From dating apps to virtual sex, technology has been changing the landscape of sex for a while now. So what’s new? Advocates of technology in the bedroom, like clinical sexologist Chris Donaghue and brand ambassador for sex-toy company TENGA, says that because “the current administration perpetuates patriarchal culture and the laws [around sexulaity] are so male-driven, technology gives a platform of community to people who are in a sexual or body minority.”

Community available through shared technology “is vital in building self-esteem. Not everybody in this country has access to [see themselves represented as sexual beings],” Donaghue says. Certain apps can allow people to “have a sex-positive experience anywhere at any time,” he says. “That’s pretty wild.” He does concede that the one drawback of technology in the bedroom includes the “tyranny of too many options [like on dating sites].”

Sex Expo at the Brooklyn Expo Center
Clinical sexologist Chris Donaghue and TENGA brand ambassador speaks with  Jill Di Donato during the third annual Sex Expo New York . (Ariele Max)

This translates into people engaging less deeply in what Donaghue says is the “beautiful work of relationships.” He predicts that the bounty of what’s out there will lead to shorter, faster relationships, not unlike other aspects of millennial culture characterized as occurring in “short bursts.” However,  Donaghue argues that this isn’t necessarily de facto a bad thing. “Different isn’t always worse,” he says. “It is what it is.”

Are webcam girls feminist?

Sex Expo at the Brooklyn Expo Center
Chaturbate Web Cam girls perform live at the Sex Expo New York. (Ariele Max)

One of the more engaging booths of the Sex Expo was put on by the webcam company Chaturbate, an online sex chat with a webcam girl, although anyone can cam, according to the company, including men, couples, and transgender people. The average cam model makes approximately $500 per week and sets the boundaries for what she’s willing to do on camera for tokens—the currency that members buy to tip.

At the Sex Expo, the crowds were privy to what goes on in a webcam encounter, both the live and on-screen version. At one point, one of the webcam girls broke down in tears and was consoled by her colleague. Whether or not you think webcamming is feminist, what was apparent in my limited time observing the webcam girls, was the camaraderie between them.

As a male participant in the crowd ordered one girl to “spank yourself for Daddy!” the webcam girl requested tokens for the act. I may have been a bit put off by the bruteness of the interaction, but the webcam girl remained unfazed. When I asked her if she was offended by the ask, she replies, “Not really. You get used to things people say. Plus, here I feel totally safe because we have so many people looking out for us.”

Laughing about sex

Not everything at the Sex Expo was serious. In fact, novelty items, like the Emojibator — vibrators fashioned after the eggplant, hot chilli pepper, and banana emojis — added to an air of humor for anyone who loves emojis and self-pleasure. Emojis, the playful language people use to convey their innermost thoughts and feelings, translate well into a millennial sex toy. Why? Because sometimes you need to have a good laugh; isn’t the freedom to express yourself at the heart of sex-positivity?

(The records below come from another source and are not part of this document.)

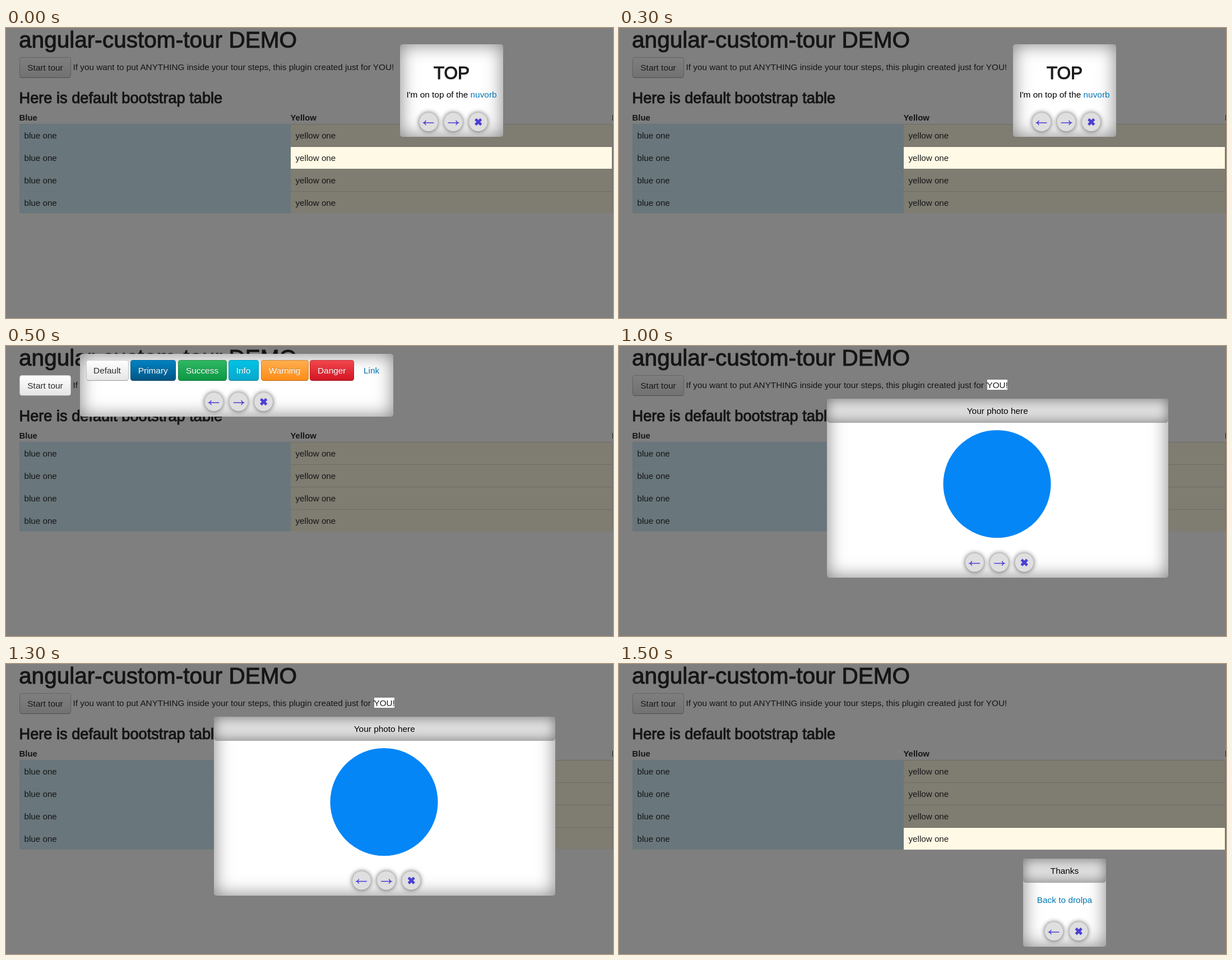
These frames come from a looping animation (1083 px wide and 517 px high, 2000 ms). An HTML page:

```html
<!DOCTYPE html>
<html lang="en">
<head>
<meta charset="utf-8">
<title>Custom tour demo</title>
<style>
  html, body { margin: 0; width: 100%; height: 100%; overflow: hidden; background: #fff; }
  body { position: relative; font: 15.4px/20px "Liberation Sans", Arial, sans-serif; color: #000; }
  svg { position: absolute; left: 0; top: 0; overflow: visible; }
  .page { width: 1083px; height: 517px; fill: #2a2a2a; }
  .page .medium { stroke: #2a2a2a; stroke-width: 1px; }
  .cell { font-size: 15.2px; }
  .head { font-size: 14.9px; font-weight: bold; }
  .shade { position: absolute; inset: 0; background: rgba(0, 0, 0, .5); }

  .step { position: absolute; inset: 0; opacity: 0; animation: show 2s step-end infinite; animation-delay: calc(var(--i) * .5s - 2s); }
  @keyframes show { 0% { opacity: 1; } 25%, 100% { opacity: 0; } }

  .panel, .btn, .lit, .line { position: absolute; box-sizing: border-box; left: var(--x); top: var(--y); width: var(--w); height: var(--h); }
  .line { white-space: nowrap; text-align: center; width: 100%; left: 0; }
  .panel { background: #fff; border-radius: 5px; box-shadow: inset 0 0 32px rgba(0, 0, 0, .5); }
  .title { height: 43px; line-height: 43px; text-align: center; background: #e0e0e0; border-radius: 5px; box-shadow: inset 0 0 22px rgba(0, 0, 0, .5); }
  .top { font-size: 31.5px; line-height: 40px; color: #1c1c1c; -webkit-text-stroke: 1.1px #1c1c1c; }
  .link { color: #0076b5; }
  .lit { background: #fff9e5; color: #1c1c1c; white-space: nowrap; font-size: 15.2px; }
  .row { --x: 508px; --w: 573px; --h: 38.5px; padding-left: 8.5px; line-height: 39px; }

  .btn { height: 37px; line-height: 36px; text-align: center; white-space: nowrap; border: 1px solid rgba(0, 0, 0, .2); border-bottom-color: rgba(0, 0, 0, .32);
    border-radius: 4.5px; background: linear-gradient(var(--a), var(--b)) border-box; color: #fff; text-shadow: 0 -1px rgba(0, 0, 0, .25); }
  .plain { --a: #fff; --b: #e4e4e4; color: #2a2a2a; text-shadow: 0 1px rgba(255, 255, 255, .75); }
  .start { --x: 24px; --y: 52px; --w: 92px; }

  .dot { fill: #dfdfdf; filter: drop-shadow(0 0 4px rgba(0, 0, 0, .65)); }
  .arrow { fill: none; stroke: #4b3fd4; stroke-width: 1.6; }
  .cross { fill: none; stroke: #4b3fd4; stroke-width: 4.6; }
</style>
</head>
<body>
<svg class="page">
  <defs>
    <g id="prev"><circle class="dot" r="16.5"/><path class="arrow" d="M9.3 1.5H-8.3M-4.8 -2.5Q-6 .6 -8.8 1.5Q-6 2.4 -4.8 5.5"/></g>
    <g id="next"><circle class="dot" r="16.5"/><path class="arrow" d="M-9.3 1.5H8.3M4.8 -2.5Q6 .6 8.8 1.5Q6 2.4 4.8 5.5"/></g>
    <g id="close"><circle class="dot" r="16.5"/><path class="cross" d="M-4.8 -5L5.2 5M5.2 -5L-4.8 5"/></g>
  </defs>
  <text class="medium" x="23" y="35" font-size="40.6">angular-custom-tour DEMO</text>
  <text x="119.5" y="75" font-size="15.3">If you want to put ANYTHING inside your tour steps, this plugin created just for YOU!</text>
  <text class="medium" x="23.5" y="134" font-size="27.2">Here is default bootstrap table</text>
  <g class="head">
    <text x="23.5" y="165">Blue</text>
    <text x="507.5" y="165">Yellow</text>
    <text x="1081" y="165">Red</text>
  </g>
  <g id="rows" class="cell"></g>
</svg>
<div class="btn plain start">Start tour</div>
<div class="shade"></div>

<div class="step" style="--i:0">
  <div class="lit row" style="--y:212px">yellow one</div>
  <div class="panel" style="--x:703px;--y:29px;--w:184px;--h:165px">
    <div class="line top" style="--y:31px">TOP</div>
    <div class="line" style="--y:80px">I'm on top of the <span class="link">nuvorb</span></div>
    <svg><use href="#prev" x="51" y="138.5"/><use href="#next" x="95" y="138.5"/><use href="#close" x="139.5" y="138.5"/></svg>
  </div>
</div>

<div class="step" style="--i:1">
  <div class="btn plain start">Start tour</div>
  <div class="panel" style="--x:132px;--y:14px;--w:559px;--h:112px">
    <div class="btn plain" style="--x:10.5px;--y:11px;--w:76px">Default</div>
    <div class="btn" style="--x:90px;--y:11px;--w:80.5px;--a:#0083c3;--b:#005584">Primary</div>
    <div class="btn" style="--x:174.5px;--y:11px;--w:87px;--a:#30b862;--b:#0b9743">Success</div>
    <div class="btn" style="--x:264.5px;--y:11px;--w:54px;--a:#00c3e5;--b:#08a8cc">Info</div>
    <div class="btn" style="--x:322.5px;--y:11px;--w:85px;--a:#ffae50;--b:#ff8c16">Warning</div>
    <div class="btn" style="--x:410px;--y:11px;--w:78.5px;--a:#f2474d;--b:#d21523">Danger</div>
    <div class="line link" style="--y:20px;left:506px;width:28px">Link</div>
    <svg><use href="#prev" x="239" y="85.5"/><use href="#next" x="283" y="85.5"/><use href="#close" x="327.5" y="85.5"/></svg>
  </div>
</div>

<div class="step" style="--i:2">
  <div class="lit" style="--x:656.5px;--y:60px;--w:36.5px;--h:18px;background:#fff;text-align:center">YOU!</div>
  <div class="panel" style="--x:370.5px;--y:94px;--w:609.5px;--h:319px">
    <div class="title">Your photo here</div>
    <svg>
      <circle cx="303.5" cy="152" r="96" fill="#0486f6"/>
      <use href="#prev" x="263.5" y="292"/><use href="#next" x="307.5" y="292"/><use href="#close" x="352" y="292"/>
    </svg>
  </div>
</div>

<div class="step" style="--i:3">
  <div class="lit row" style="--y:292px">yellow one</div>
  <div class="panel" style="--x:721px;--y:347px;--w:148px;--h:156.5px">
    <div class="title">Thanks</div>
    <div class="line link" style="--y:64px">Back to drolpa</div>
    <svg><use href="#prev" x="55" y="129.5"/><use href="#close" x="99" y="129.5"/></svg>
  </div>
</div>

<script>
  const columns = [
    { x: 24, w: 484, fill: '#d3eefa', line: '#cde7f2', label: 'blue one' },
    { x: 508, w: 573.5, fill: '#fff9e5', line: '#dedacb', label: 'yellow one' },
    { x: 1081.5, w: 2, fill: '#f2dede', line: '#ddd', label: '' }
  ];
  let markup = '';
  for (const c of columns) {
    for (let row = 0; row < 4; row++) {
      const y = 171 + row * 40;
      markup += `<rect x="${c.x}" y="${y}" width="${c.w}" height="${row < 3 ? 40 : 39.5}" fill="${c.fill}"/>
        <rect x="${c.x}" y="${y}" width="${c.w}" height="1" fill="${c.line}"/>
        <text x="${c.x + 8.5}" y="${y + 26}">${c.label}</text>`;
    }
  }
  document.getElementById('rows').innerHTML = markup;
</script>
</body>
</html>
```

Indeed, another company on-site at the Sex Expo having a laugh, this time at the current state of political oppression was Dicture, a company that makes art of of penises dressed up as like Trump and Kim Jong-un.

If sex, as well as the habits and rituals people use in the bedroom can offer a bit of release in times of turmoil, why not indulge? Or so seemed to be the most on-trend message about sex in the time of Trump.